> [WHAT TO WORK ON]
Search the data below, and report every line in which "within" occurs.

> [ENTRIES SHOWN]
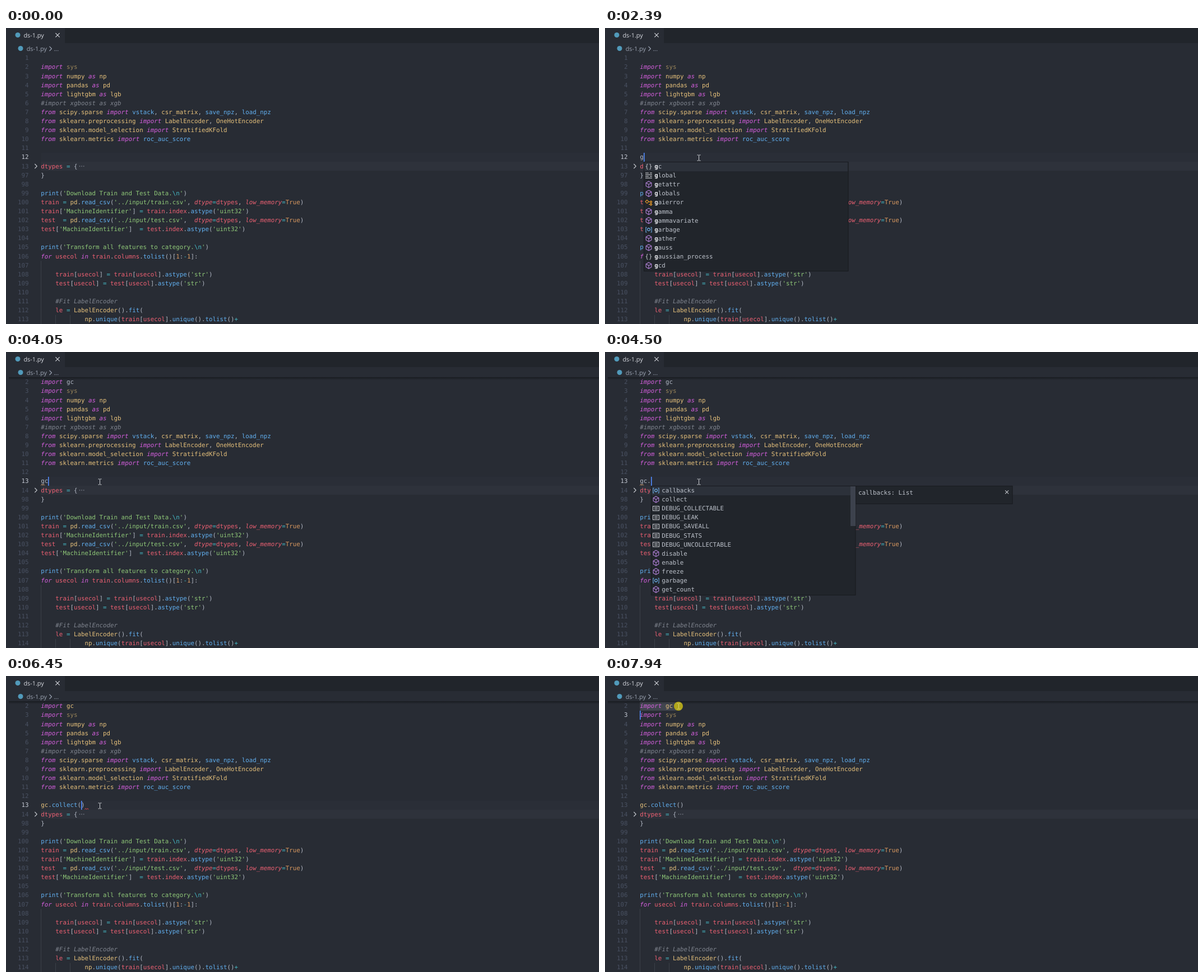
Recreate the animation shown at these times as an HTML page with a canvas. Size 1058 px wide and 529 px high, loop 8000 ms.

```html
<!DOCTYPE html>
<html lang="en">
<head>
<meta charset="utf-8">
<title>Code editor</title>
<style>
  html, body { margin: 0; height: 100%; overflow: hidden; background: #282c34; }
  canvas { display: block; width: 1058px; height: 529px; }
</style>
</head>
<body>
<canvas id="stage" width="1058" height="529"></canvas>
<script>
const c = document.getElementById('stage').getContext('2d');
c.textRendering = 'geometricPrecision';

const LOOP = 8000, W = 1058, H = 529;
const LEFT = 62.3, TOP = 45.9, CHAR = 6.515, ROW = 16.1, BASE = 11.4;
const TYPING_ROW = 11, FOLD_ROW = 12;
const MONO = '10.82px "DejaVu Sans Mono", monospace';
const SANS = '10.8px "Open Sans", sans-serif';
const col = {
  bg: '#282c34', dark: '#21252b', edge: '#181a1f', text: '#b1b7c3', bright: '#c5c8ce', dim: '#495162',
  purple: '#d55fde', yellow: '#e5c07b', blue: '#61afef', red: '#ec6072',
  green: '#8fc878', cyan: '#45b8c4', orange: '#d8985f', note: '#7f848e', faded: '#998459',
};

// Moments of the story, in ms.
const at = {
  move: 370, click: 1270, g: 2000, listA: 2390, docA: 2540, warn: 2940, bulb: 3030,
  accept: 3810, bulbOff: 4050, dot: 4260, listB: 4340, docB: 4500, known: 4650,
  pick: 5580, docPick: 5670, call: 6450, hint: 6530, close: 7460, leave: 7690, reclick: 7860, select: 7940,
};

const code = String.raw`
import sys
import numpy as np
import pandas as pd
import lightgbm as lgb
#import xgboost as xgb
from scipy.sparse import vstack, csr_matrix, save_npz, load_npz
from sklearn.preprocessing import LabelEncoder, OneHotEncoder
from sklearn.model_selection import StratifiedKFold
from sklearn.metrics import roc_auc_score


dtypes = {
}

print('Download Train and Test Data.\n')
train = pd.read_csv('../input/train.csv', dtype=dtypes, low_memory=True)
train['MachineIdentifier'] = train.index.astype('uint32')
test  = pd.read_csv('../input/test.csv',  dtype=dtypes, low_memory=True)
test['MachineIdentifier']  = test.index.astype('uint32')

print('Transform all features to category.\n')
for usecol in train.columns.tolist()[1:-1]:

    train[usecol] = train[usecol].astype('str')
    test[usecol] = test[usecol].astype('str')

    #Fit LabelEncoder
    le = LabelEncoder().fit(
            np.unique(train[usecol].unique().tolist()+`.split('\n');

const words = list => new RegExp(`^(${list.replace(/ /g, '|')})$`);
const keywords = words('import as from for in');
const types = words('numpy np pandas pd lightgbm lgb scipy sparse sklearn preprocessing ' +
  'model_selection metrics csr_matrix LabelEncoder OneHotEncoder StratifiedKFold gc');
const funcs = words('vstack save_npz load_npz roc_auc_score');

const entries = s => s.split(' ').map(e => e.split(':'));
const listA = entries('mod:gc key:global fn:getattr fn:globals cls:gaierror fn:gamma ' +
  'fn:gammavariate var:garbage fn:gather fn:gauss mod:gaussian_process fn:gcd');
const listB = entries('var:callbacks fn:collect const:DEBUG_COLLECTABLE const:DEBUG_LEAK ' +
  'const:DEBUG_SAVEALL const:DEBUG_STATS const:DEBUG_UNCOLLECTABLE fn:disable fn:enable ' +
  'fn:freeze var:garbage fn:get_count');

const rowTop = i => TOP + i * ROW;
const colX = n => LEFT + n * CHAR;
const within = (t, a, b) => t >= a && t < b;
const lerp = (a, b, p) => a + (b - a) * p;

function rect(x, y, w, h, fill) {
  c.fillStyle = fill;
  c.fillRect(x, y, w, h);
}

function frameBox(x, y, w, h, color) {
  c.strokeStyle = color;
  c.lineWidth = 1.1;
  c.strokeRect(x - w / 2, y - h / 2, w, h);
}

function text(s, x, y, fill, font = MONO) {
  c.font = font;
  c.fillStyle = fill;
  c.fillText(s, x, y);
}

function line(x1, y1, x2, y2, color, width = 1.1) {
  c.strokeStyle = color;
  c.lineWidth = width;
  c.beginPath();
  c.moveTo(x1, y1);
  c.lineTo(x2, y2);
  c.stroke();
}

// Regular polygon with its first corner at the top.
function poly(x, y, r, n, color) {
  c.strokeStyle = color;
  c.lineWidth = 1.1;
  c.beginPath();
  for (let i = 0; i < n; i++) {
    const a = 2 * Math.PI * i / n;
    c.lineTo(x + r * Math.sin(a), y - r * Math.cos(a));
  }
  c.closePath();
  c.stroke();
}

function dot(x, y, r, fill) {
  c.fillStyle = fill;
  c.beginPath();
  c.arc(x, y, r, 0, 7);
  c.fill();
}

function cross(x, y, r, color) {
  for (const s of [r, -r]) line(x - r, y - s, x + r, y + s, color);
}

function chevron(x, y, color) {
  for (const s of [4, -4]) line(x - 2, y - s, x + 2, y, color);
}

function panel(x, y, w, h) {
  rect(x, y, w, h, col.edge);
  rect(x + 1, y + 1, w - 2, h - 2, col.dark);
}

function wordColor(w, next, gcKnown) {
  if (w === 'sys') return col.faded;
  if (w === 'g' || w === 'gc' && !gcKnown) return col.text;
  if (keywords.test(w)) return col.purple;
  if (types.test(w)) return col.yellow;
  if (/^\d|True/.test(w)) return col.orange;
  return funcs.test(w) || next === '(' ? col.blue : col.red;
}

function codeLine(s, x, y, gcKnown) {
  for (const m of s.matchAll(/#.*|'[^']*'|\w+|[=+-]|[^\w\s'=+-]/g)) {
    const w = m[0], next = s[m.index + w.length];
    const put = (part, n, color, italic) =>
      text(part, x + n * CHAR, y, color, (italic ? 'italic ' : '') + MONO);
    if (w[0] === '#') put(w, m.index, col.note, true);
    else if (w[0] === "'") {
      let n = m.index;
      for (const part of w.split(/(\\n)/)) {
        put(part, n, part === '\\n' ? col.cyan : col.green);
        n += part.length;
      }
    }
    else if (/\w/.test(w))
      put(w, m.index, wordColor(w, next, gcKnown), keywords.test(w) || next === '=');
    else put(w, m.index, /[=+-]/.test(w) ? col.cyan : col.text);
  }
}

const icons = {
  mod: (x, y) => text('{}', x - CHAR, y + 4, col.bright),
  key(x, y) {
    for (let i = 0; i < 4; i++) {
      rect(x - 6, y - 5 + i * 3, i % 2 ? 12 : 6, 1.2, col.bright);
      if (i % 2 === 0) rect(x + 2, y - 5 + i * 3, 4, 1.2, col.bright);
    }
  },
  fn(x, y) {
    const color = '#b180d7';
    poly(x, y, 5.6, 6, color);
    for (let i = 0; i < 3; i++) {
      const a = 2 * Math.PI * i / 3;
      line(x, y, x + 5.6 * Math.sin(a), y + 5.6 * Math.cos(a), color);
    }
  },
  cls(x, y) {
    const color = '#ee9d28';
    poly(x - 3, y - 1.5, 3, 4, color);
    for (const dy of [-1, 3.5]) {
      poly(x + 4, y + dy, 1.8, 4, color);
      line(x, y + dy, x + 2, y + dy, color);
    }
  },
  var(x, y) {
    const color = '#75beff';
    text('[', x - 8, y + 3.5, color);
    text(']', x + 1.5, y + 3.5, color);
    poly(x, y, 2.6, 6, color);
  },
  const(x, y) {
    frameBox(x, y, 11, 8, col.bright);
    for (const dy of [-1.3, 1.3]) line(x - 3, y + dy, x + 3, y + dy, col.bright);
  },
};

function suggestions(x, items, match, selected, thumb) {
  panel(x, 239, 365.5, 196);
  rect(x + 1, 240 + selected * ROW, 363, ROW, '#2c313a');
  items.forEach(([kind, name], i) => {
    const y = rowTop(FOLD_ROW + i) + BASE + .5, tx = x + 19.3;
    icons[kind](x + 9, y - 3.6);
    text(name.slice(0, match), tx, y, '#e8eaee', 'bold ' + MONO);
    text(name.slice(match), tx + match * CHAR, y, '#bcc1ca');
  });
  rect(x + 356, 240, 9, thumb, '#3d424d');
}

function details(x, h) {
  panel(x, 239, 280.5, h);
  cross(x + 270, 250.3, 3, col.bright);
}

function squiggle(n, color) {
  for (let i = 0; i < 4; i++) {
    const x = colX(n) + i * 1.7, s = i % 2 ? 1 : -1;
    line(x, 237.5 - s, x + 1.7, 237.5 + s, color, 1);
  }
}

// The pointer moves in visible steps and slows down as it arrives.
function pointerAt(t) {
  const steps = (from, ms, n) => Math.min(1, (Math.floor((t - from) / ms)) / n);
  const home = [167, 232];
  if (t < at.leave) {
    const p = steps(at.move, 78, 10), ease = 1 - (1 - p) ** 2;
    const overshoot = p < 1 ? -15 * p : 0;
    return [lerp(912, home[0], ease) + overshoot, lerp(388, home[1], ease)];
  }
  const p = 1 - (1 - steps(at.leave - 80, 80, 3)) ** 3;
  return [lerp(home[0], 131, p), lerp(home[1], 54, p)];
}

function pointer(t) {
  if (t < at.move) return;
  const [x, y] = pointerAt(t);
  const click = within(t, at.click, at.click + 90) || t >= at.reclick;
  const color = click ? '#d8cf6a' : '#d0d3d8';
  if (click) dot(x, y, 8, '#b0a51c');
  rect(x, y - 4.5, 1, 9, color);
  for (const dy of [-5.5, 4.5])
    for (const dx of [-2.5, 1]) rect(x + dx, y + dy, 2.5, 1, color);
}

const typed = t => t < at.g ? '' : t < at.accept ? 'g' : t < at.dot ? 'gc' : t < at.call ? 'gc.' : 'gc.collect()';

// Every edit restarts the blinking.
function caret(t) {
  const last = [at.click, at.g, at.accept, at.listB, at.call, at.close, at.reclick].findLast(e => t >= e);
  if (last === undefined || Math.floor((t - last - 65) / 475) % 2 === 1) return;
  let row = TYPING_ROW, n = typed(t).length;
  if (within(t, at.call, at.close)) n--;
  if (t >= at.reclick) [row, n] = t < at.select ? [0, 9] : [1, 0];
  rect(Math.round(colX(n)), Math.round(rowTop(row)), 1.6, 16, '#528bff');
}

function header() {
  rect(0, 0, W, 27, col.dark);
  rect(0, 0, 105, 27, col.bg);
  dot(21, 12.5, 4.5, '#519aba');
  text('ds-1.py', 31.5, 17, '#d7dae0', SANS);
  cross(92, 12.8, 3.6, '#d7dae0');
  dot(26, 36.5, 4.5, '#519aba');
  text('ds-1.py', 36.7, 41, '#9da5b4', SANS);
  chevron(79.5, 37, '#9da5b4');
  text('...', 85.5, 41, '#9da5b4', SANS);
}

function lightbulb(y) {
  dot(69, y, 4.3, '#ffcc00');
  rect(67, y + 3, 4, 4.5, '#ffcc00');
  rect(67, y + 5, 4, .8, col.bg);
}

function editor(t) {
  const imported = t >= at.accept;
  const active = t < at.reclick ? TYPING_ROW : t < at.select ? 0 : 1;
  if (t < at.select) rect(LEFT, Math.round(rowTop(active)), W, 16, '#2a2e37');
  else rect(LEFT, TOP, 10 * CHAR, 16, '#41454f');
  rect(LEFT, 239, W, 16, '#2e323b');

  c.textAlign = 'right';
  for (let i = 0; i < 30; i++) {
    const n = i + (i > FOLD_ROW ? 84 : 1) + imported;
    text(n, 40.5, rowTop(i) + BASE, i === active ? '#c3c8d2' : col.dim);
  }
  c.textAlign = 'left';
  chevron(53.3, 247, col.bright);

  for (let i = 0; i < 3; i++) {
    rect(Math.floor(colX(i * 4)), rowTop(i ? 29 : 23), 1, H, '#3b4048');
    dot(131.5 + i * 3.6, 247, .8, '#8b919c');
  }

  code.forEach((s, i) => {
    if (i === 0 && imported) s = 'import gc';
    if (i === TYPING_ROW) s = typed(t);
    codeLine(s, LEFT, rowTop(i) + BASE, t >= at.known);
  });

  if (within(t, at.warn, at.docPick)) squiggle(0, '#d19a66');
  if (within(t, at.call, at.close)) squiggle(12, '#e0474c');
  if (within(t, at.bulb, at.bulbOff)) lightbulb(rowTop(imported ? 9 : 10) + 5);
  if (imported) {
    const g = c.createLinearGradient(0, 45, 0, 50);
    g.addColorStop(0, 'rgba(0,0,0,.38)');
    g.addColorStop(1, 'rgba(0,0,0,0)');
    rect(5, 45, W, 5, g);
  }
}

function popups(t) {
  if (within(t, at.listA, at.accept)) {
    const full = t >= at.docA;
    suggestions(69, listA, 1, 0, full ? 16 : 0);
    if (full) {
      details(434, 54);
      text('Auto-import', 439, 254.6, '#8f96a3');
      codeLine('import gc', 439, 283.6, false);
    }
  }
  if (within(t, at.listB, at.call)) {
    const full = t >= at.docB;
    suggestions(82, listB, 0, t < at.pick ? 0 : 1, full ? 71 : 0);
    if (full) {
      details(447, 33);
      text(t < at.docPick ? 'callbacks: List' : 'collect(generation: int=...) -> int', 452, 254.6, '#bcc1ca');
    }
  }
  if (within(t, at.hint, at.reclick)) {
    const x = 142, y = 216, param = 'generation: int=...';
    panel(134, 199, 211, 27);
    text('(', x, y, '#bcc1ca');
    text(param, x + CHAR, y, col.blue, 'bold ' + MONO);
    text(') -> int', x + (param.length + 1) * CHAR, y, '#bcc1ca');
  }
}

const start = performance.now();
function frame() {
  const t = Math.max(0, performance.now() - start) % LOOP;
  rect(0, 0, W, H, col.bg);
  header();
  editor(t);
  caret(t);
  popups(t);
  pointer(t);
  requestAnimationFrame(frame);
}
frame();
</script>
</body>
</html>
```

> [RESPONSE FOR THIS EXERCISE]
const within = (t, a, b) => t >= a && t < b;
  const click = within(t, at.click, at.click + 90) || t >= at.reclick;
  if (within(t, at.call, at.close)) n--;
  if (within(t, at.warn, at.docPick)) squiggle(0, '#d19a66');
  if (within(t, at.call, at.close)) squiggle(12, '#e0474c');
  if (within(t, at.bulb, at.bulbOff)) lightbulb(rowTop(imported ? 9 : 10) + 5);
  if (within(t, at.listA, at.accept)) {
  if (within(t, at.listB, at.call)) {
  if (within(t, at.hint, at.reclick)) {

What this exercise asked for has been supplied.